(Data extracted from a collection)
=== Section Start ===
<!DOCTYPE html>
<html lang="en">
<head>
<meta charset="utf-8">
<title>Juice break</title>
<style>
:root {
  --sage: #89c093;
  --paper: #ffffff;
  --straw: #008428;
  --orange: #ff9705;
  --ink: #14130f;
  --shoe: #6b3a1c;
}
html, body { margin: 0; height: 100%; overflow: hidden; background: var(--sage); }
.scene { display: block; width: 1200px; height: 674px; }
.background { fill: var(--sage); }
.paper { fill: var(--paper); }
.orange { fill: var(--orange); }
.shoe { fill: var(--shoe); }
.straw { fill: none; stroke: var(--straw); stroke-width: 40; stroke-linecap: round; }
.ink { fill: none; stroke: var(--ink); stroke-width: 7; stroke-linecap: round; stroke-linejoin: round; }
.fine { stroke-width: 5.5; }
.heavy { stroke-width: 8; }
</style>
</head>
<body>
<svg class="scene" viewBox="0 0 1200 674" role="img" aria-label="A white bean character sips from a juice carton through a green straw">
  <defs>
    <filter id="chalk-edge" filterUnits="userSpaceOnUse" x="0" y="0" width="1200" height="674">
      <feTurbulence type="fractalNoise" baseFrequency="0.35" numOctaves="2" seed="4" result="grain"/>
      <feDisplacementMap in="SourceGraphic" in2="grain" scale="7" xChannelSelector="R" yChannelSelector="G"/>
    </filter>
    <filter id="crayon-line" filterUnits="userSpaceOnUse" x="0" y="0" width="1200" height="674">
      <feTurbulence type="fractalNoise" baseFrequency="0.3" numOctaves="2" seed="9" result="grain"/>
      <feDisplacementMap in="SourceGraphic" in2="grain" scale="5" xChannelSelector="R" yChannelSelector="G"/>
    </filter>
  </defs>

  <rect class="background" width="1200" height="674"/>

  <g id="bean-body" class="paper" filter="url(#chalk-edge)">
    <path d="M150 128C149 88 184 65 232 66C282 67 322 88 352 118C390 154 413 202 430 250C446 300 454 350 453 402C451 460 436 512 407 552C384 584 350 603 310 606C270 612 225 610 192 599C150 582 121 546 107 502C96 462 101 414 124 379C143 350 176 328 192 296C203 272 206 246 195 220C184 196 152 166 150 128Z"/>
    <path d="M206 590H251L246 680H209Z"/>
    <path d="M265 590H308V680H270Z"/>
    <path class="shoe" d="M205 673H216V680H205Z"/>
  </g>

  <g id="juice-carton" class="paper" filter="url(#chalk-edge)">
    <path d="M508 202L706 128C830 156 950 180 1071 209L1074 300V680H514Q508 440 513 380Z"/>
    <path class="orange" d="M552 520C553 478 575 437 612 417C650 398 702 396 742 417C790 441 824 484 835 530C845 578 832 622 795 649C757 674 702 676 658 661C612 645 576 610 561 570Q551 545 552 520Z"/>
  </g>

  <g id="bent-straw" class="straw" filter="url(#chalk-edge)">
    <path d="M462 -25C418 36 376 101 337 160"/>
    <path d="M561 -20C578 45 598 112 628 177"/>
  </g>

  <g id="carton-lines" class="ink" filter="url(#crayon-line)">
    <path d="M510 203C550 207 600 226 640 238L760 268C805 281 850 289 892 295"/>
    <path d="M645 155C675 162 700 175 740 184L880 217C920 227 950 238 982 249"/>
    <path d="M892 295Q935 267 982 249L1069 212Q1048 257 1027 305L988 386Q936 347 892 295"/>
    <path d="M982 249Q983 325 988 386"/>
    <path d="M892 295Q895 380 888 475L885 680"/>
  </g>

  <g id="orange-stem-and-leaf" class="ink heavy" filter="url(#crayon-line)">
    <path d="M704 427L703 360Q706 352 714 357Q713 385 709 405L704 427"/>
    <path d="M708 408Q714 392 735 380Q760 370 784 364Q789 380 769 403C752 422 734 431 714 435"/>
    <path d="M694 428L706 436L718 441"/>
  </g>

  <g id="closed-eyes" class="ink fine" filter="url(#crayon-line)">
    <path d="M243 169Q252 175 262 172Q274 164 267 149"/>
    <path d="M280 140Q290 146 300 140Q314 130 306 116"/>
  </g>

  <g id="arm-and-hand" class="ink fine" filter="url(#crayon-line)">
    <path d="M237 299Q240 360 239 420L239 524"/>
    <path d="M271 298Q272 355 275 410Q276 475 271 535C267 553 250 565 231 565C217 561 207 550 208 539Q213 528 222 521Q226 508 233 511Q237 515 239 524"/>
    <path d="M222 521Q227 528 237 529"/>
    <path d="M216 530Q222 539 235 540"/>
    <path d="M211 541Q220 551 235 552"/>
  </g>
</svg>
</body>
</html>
=== Section End ===
All of the lines above should be returned exactly as written.

**RESULT OF THE EXERCISE:**
<!DOCTYPE html>
<html lang="en">
<head>
<meta charset="utf-8">
<title>Juice break</title>
<style>
:root {
  --sage: #89c093;
  --paper: #ffffff;
  --straw: #008428;
  --orange: #ff9705;
  --ink: #14130f;
  --shoe: #6b3a1c;
}
html, body { margin: 0; height: 100%; overflow: hidden; background: var(--sage); }
.scene { display: block; width: 1200px; height: 674px; }
.background { fill: var(--sage); }
.paper { fill: var(--paper); }
.orange { fill: var(--orange); }
.shoe { fill: var(--shoe); }
.straw { fill: none; stroke: var(--straw); stroke-width: 40; stroke-linecap: round; }
.ink { fill: none; stroke: var(--ink); stroke-width: 7; stroke-linecap: round; stroke-linejoin: round; }
.fine { stroke-width: 5.5; }
.heavy { stroke-width: 8; }
</style>
</head>
<body>
<svg class="scene" viewBox="0 0 1200 674" role="img" aria-label="A white bean character sips from a juice carton through a green straw">
  <defs>
    <filter id="chalk-edge" filterUnits="userSpaceOnUse" x="0" y="0" width="1200" height="674">
      <feTurbulence type="fractalNoise" baseFrequency="0.35" numOctaves="2" seed="4" result="grain"/>
      <feDisplacementMap in="SourceGraphic" in2="grain" scale="7" xChannelSelector="R" yChannelSelector="G"/>
    </filter>
    <filter id="crayon-line" filterUnits="userSpaceOnUse" x="0" y="0" width="1200" height="674">
      <feTurbulence type="fractalNoise" baseFrequency="0.3" numOctaves="2" seed="9" result="grain"/>
      <feDisplacementMap in="SourceGraphic" in2="grain" scale="5" xChannelSelector="R" yChannelSelector="G"/>
    </filter>
  </defs>

  <rect class="background" width="1200" height="674"/>

  <g id="bean-body" class="paper" filter="url(#chalk-edge)">
    <path d="M150 128C149 88 184 65 232 66C282 67 322 88 352 118C390 154 413 202 430 250C446 300 454 350 453 402C451 460 436 512 407 552C384 584 350 603 310 606C270 612 225 610 192 599C150 582 121 546 107 502C96 462 101 414 124 379C143 350 176 328 192 296C203 272 206 246 195 220C184 196 152 166 150 128Z"/>
    <path d="M206 590H251L246 680H209Z"/>
    <path d="M265 590H308V680H270Z"/>
    <path class="shoe" d="M205 673H216V680H205Z"/>
  </g>

  <g id="juice-carton" class="paper" filter="url(#chalk-edge)">
    <path d="M508 202L706 128C830 156 950 180 1071 209L1074 300V680H514Q508 440 513 380Z"/>
    <path class="orange" d="M552 520C553 478 575 437 612 417C650 398 702 396 742 417C790 441 824 484 835 530C845 578 832 622 795 649C757 674 702 676 658 661C612 645 576 610 561 570Q551 545 552 520Z"/>
  </g>

  <g id="bent-straw" class="straw" filter="url(#chalk-edge)">
    <path d="M462 -25C418 36 376 101 337 160"/>
    <path d="M561 -20C578 45 598 112 628 177"/>
  </g>

  <g id="carton-lines" class="ink" filter="url(#crayon-line)">
    <path d="M510 203C550 207 600 226 640 238L760 268C805 281 850 289 892 295"/>
    <path d="M645 155C675 162 700 175 740 184L880 217C920 227 950 238 982 249"/>
    <path d="M892 295Q935 267 982 249L1069 212Q1048 257 1027 305L988 386Q936 347 892 295"/>
    <path d="M982 249Q983 325 988 386"/>
    <path d="M892 295Q895 380 888 475L885 680"/>
  </g>

  <g id="orange-stem-and-leaf" class="ink heavy" filter="url(#crayon-line)">
    <path d="M704 427L703 360Q706 352 714 357Q713 385 709 405L704 427"/>
    <path d="M708 408Q714 392 735 380Q760 370 784 364Q789 380 769 403C752 422 734 431 714 435"/>
    <path d="M694 428L706 436L718 441"/>
  </g>

  <g id="closed-eyes" class="ink fine" filter="url(#crayon-line)">
    <path d="M243 169Q252 175 262 172Q274 164 267 149"/>
    <path d="M280 140Q290 146 300 140Q314 130 306 116"/>
  </g>

  <g id="arm-and-hand" class="ink fine" filter="url(#crayon-line)">
    <path d="M237 299Q240 360 239 420L239 524"/>
    <path d="M271 298Q272 355 275 410Q276 475 271 535C267 553 250 565 231 565C217 561 207 550 208 539Q213 528 222 521Q226 508 233 511Q237 515 239 524"/>
    <path d="M222 521Q227 528 237 529"/>
    <path d="M216 530Q222 539 235 540"/>
    <path d="M211 541Q220 551 235 552"/>
  </g>
</svg>
</body>
</html>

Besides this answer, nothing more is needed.